I reviewed 25 cars that are both two row and three row options. Some of the interestings findings are:
- Many car manufacturers do NOT have lower anchor latches in the third rows. This is puzzling to me as bucket seats (used for babies and infants), car seats (rear or forward facing) and booster seats (for older children) all have lower anchor clips.
- Yet, many of these third rows have back seat tethers, which clearly mean front facing car seats *can* work IF you use the seat belt. Yea, I’m confused by this logic.
- Fiver seater cars do not usually have the rear middle seat with lower anchors. This means that slot needs to be a booster or a front facing car seat using a seat belt.
- Subaru as a car manufacturer is a winner hands down for all the larger car models. Personally, I dislike the interior finishing quality, but by golly, they know how to put down car seats.
- The Audi Q7 is the only car model that has lower anchors and backseat tethers for EVERY car seat slot. (If there is another model out there, please let me know!)
The list of popular car models and their car seat options
2019 Acura MDX
2019 Audi Q3
2019 Audi Q5
2019 Audi Q7
2019 BMW X-5
2017 Chevrolet Tahoe
2017 Chevrolet Traverse
2017 Chevrolet Suburban
2019 Ford Edge
2019 Ford Escape
2017 Ford Expedition
2019 Ford Explorer
2019 Ford Flex
2019 Honda CR-V
2019 Honda Odyssey
2019 Kia Sedona
2019 Mazda CX-5
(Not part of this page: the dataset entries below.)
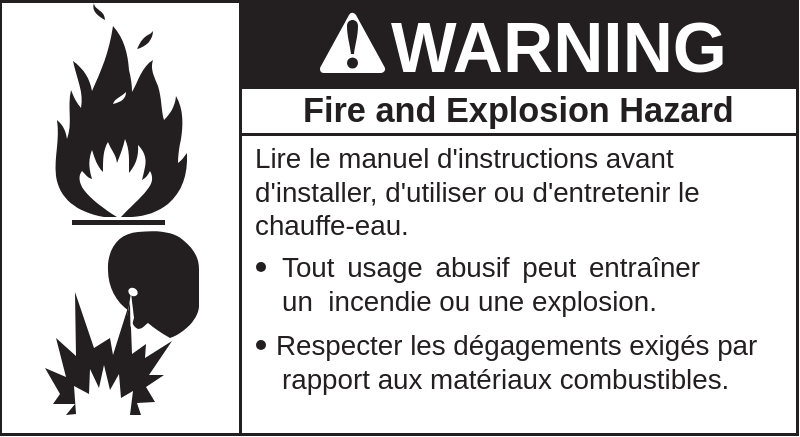
<!DOCTYPE html>
<html lang="fr">
<head>
<meta charset="utf-8">
<title>Warning: Fire and Explosion Hazard</title>
<style>
:root { --ink: #231f20; --paper: #fff; }
* { box-sizing: border-box; margin: 0; padding: 0; }
html, body { width: 800px; height: 437px; overflow: hidden; background: var(--paper); }
body { font-family: "Liberation Sans", Arial, sans-serif; color: var(--ink); }
.label {
  display: grid; grid-template-columns: 237px 1fr;
  width: 799px; height: 436px;
  border: 3px solid var(--ink); border-left-width: 2px;
}
.hazards svg { display: block; margin: -3px 0 0 -2px; }
.message { border-left: 3px solid var(--ink); }
.signal {
  display: flex; height: 86px; padding-left: 77px;
  background: var(--ink); color: var(--paper);
}
.signal svg { flex: none; width: 67px; height: 64px; margin-top: 8px; }
.signal h1 { margin-left: 5px; padding-top: 1px; font-size: 69.5px; line-height: 88px; height: 86px; white-space: nowrap; }
.hazard-name {
  height: 47px; padding-left: 61px; border-bottom: 3px solid var(--ink);
  font-size: 34.3px; line-height: 43px; white-space: nowrap;
}
.advice { padding: 6px 0 0 13px; font-size: 27.75px; line-height: 33.5px; white-space: nowrap; }
.advice ul { list-style: none; }
.advice li { position: relative; margin-top: 8.5px; padding-left: 27px; }
.advice li + li { margin-top: 11px; }
.advice li::before {
  content: ""; position: absolute; left: 1px; top: 11px;
  width: 10px; height: 10px; border-radius: 50%; background: var(--ink);
}
.advice span { display: block; }
.spread { width: 418px; text-align-last: justify; }
.outdent { margin-left: -6px; }
</style>
</head>
<body>
<main class="label">
  <section class="hazards">
    <svg width="237" height="430" viewBox="0 0 237 430" role="img" aria-label="Flames above a burner, and an explosion in front of a face">
      <g fill="#231f20">
        <path class="flame" d="M104 217C76 212 59 198 56 176C54 156 60 141 57 120C64 126 66 132 67 139C73 123 67 108 71 90C74 98 77 103 81 108C84 92 77 80 73 61C84 69 90 79 92 91C101 71 109 53 113 26C124 38 128 54 129 70C131 78 132 85 132 92C138 82 142 66 153 60C150 69 154 76 158 86C162 99 161 110 164 120C170 114 175 107 176 96C184 110 183 126 181 139C179 148 178 156 178 163C182 160 184 157 187 153C188 175 182 192 168 204C158 212 146 216 132 217Z"/>
        <path class="spark" d="M94 3C94 10 105 10 105 20C98 16 91 11 94 3Z"/>
        <path class="spark" d="M153 31C153 40 146 47 137 49C139 45 140 42 143 39C146 35 150 35 153 31Z"/>
        <rect class="burner" x="72" y="220" width="93" height="5"/>
        <path class="head" d="M108 270C107 249 119 233 138 232C159 230 174 232 183 240C193 248 199 257 199 269V306C199 318 185 333 170 338C161 333 154 328 148 323C144 326 142 329 138 329C133 327 131 322 133 317L129 311C116 302 108 287 108 270Z"/>
        <path class="blast" d="M66 415L75 404L53 404L60 394L45 368L66 377L56 338L76 356L75 292L94 348L110 338L113 355L130 301L132 354L146 344L145 358L172 341L149 375L164 375L146 387L155 402L137 403L141 415H130L133 391L121 398L119 374L110 390L104 365L99 388L90 369L89 394L74 386L76 414Z"/>
      </g>
      <g fill="#fff">
        <path class="flame-core" d="M117 217C104 209 91 199 84 190C79 183 78 176 82 171C86 175 88 178 92 179C88 166 89 158 92 150C95 159 97 166 103 172C103 160 103 150 108 142C111 150 116 154 117 163C120 155 123 148 125 139C130 150 129 161 129 173C135 166 139 157 138 145C144 151 147 158 145 167C144 172 143 176 142 180C146 178 148 175 150 171C154 178 152 184 147 190C140 199 129 208 121 217Z"/>
        <path class="inner-spark" d="M126 92C126 99 121 102 113 104C115 98 121 97 126 92Z"/>
        <ellipse class="eye" cx="133" cy="292" rx="5" ry="4" transform="rotate(35 133 292)"/>
        <path class="gleam" d="M131 293L127 318L131 328L134 318Z"/>
      </g>
      <path class="blast-tip" d="M130 302L121 344L131 356Z" fill="#231f20"/>
    </svg>
  </section>
  <section class="message">
    <header class="signal">
      <svg viewBox="0 0 67 64" role="img" aria-label="Alert symbol">
        <path d="M33.500 6L62 58H5Z" fill="#fff" stroke="#fff" stroke-width="8" stroke-linejoin="round"/>
        <path d="M28 15C28 7 39 7 39 15C39 25 36 34 35 43H32C31 34 28 25 28 15Z" fill="#231f20"/>
        <circle cx="33.500" cy="52" r="5.500" fill="#231f20"/>
      </svg>
      <h1>WARNING</h1>
    </header>
    <h2 class="hazard-name">Fire and Explosion Hazard</h2>
    <div class="advice">
      <p>Lire le manuel d'instructions avant<br>d'installer, d'utiliser ou d'entretenir le<br>chauffe-eau.</p>
      <ul>
        <li><span class="spread">Tout usage abusif peut entraîner</span><span>un&nbsp; incendie ou une explosion.</span></li>
        <li><span class="outdent">Respecter les dégagements exigés par</span><span>rapport aux matériaux combustibles.</span></li>
      </ul>
    </div>
  </section>
</main>
</body>
</html>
2019 Mazda CX-9
2019 Mitsubishi Outlander
2019 Subaru Ascent
2019 Toyota Sienna – Not as versatile as the Honda Odyssey for car seat position, the Sienna does a better job than most other SUVs. Oh, and it comes in all wheel drive option too.
2019 Toyota 4Runner
2019 Subaru Outback
2019 Subaru Forrester
2019 Volvo XC-90
Any reason why the Lincoln Navigator was not taken into comparison?
Hi Poonam! Only reasons I didn’t include the Navigator is that I honestly haven’t the had time to research more into it because it’s not one of the top selling vehicles for 7 passengers. Also, the price tag put its at and above the Audi Q7, so it definitely is a luxury marketed car.
However, I would love to review it so if time permits, it’s on my list.
Would you please suggest a compact suv best for family with single child.
We have a sedan and it doesn’t hv much features in it yet we are happy but now looking for Suv for safety reasons.
We have Honda CRV in mind , what do u think?
Also we are thinking on Mazda CX5 or Santa fe sport.
Which one you would go for?
Those are all great options. You have the most flexibility when it comes to just one child (therefore one car seat configuration). I recommend test driving all the cars and deciding which drives best for you.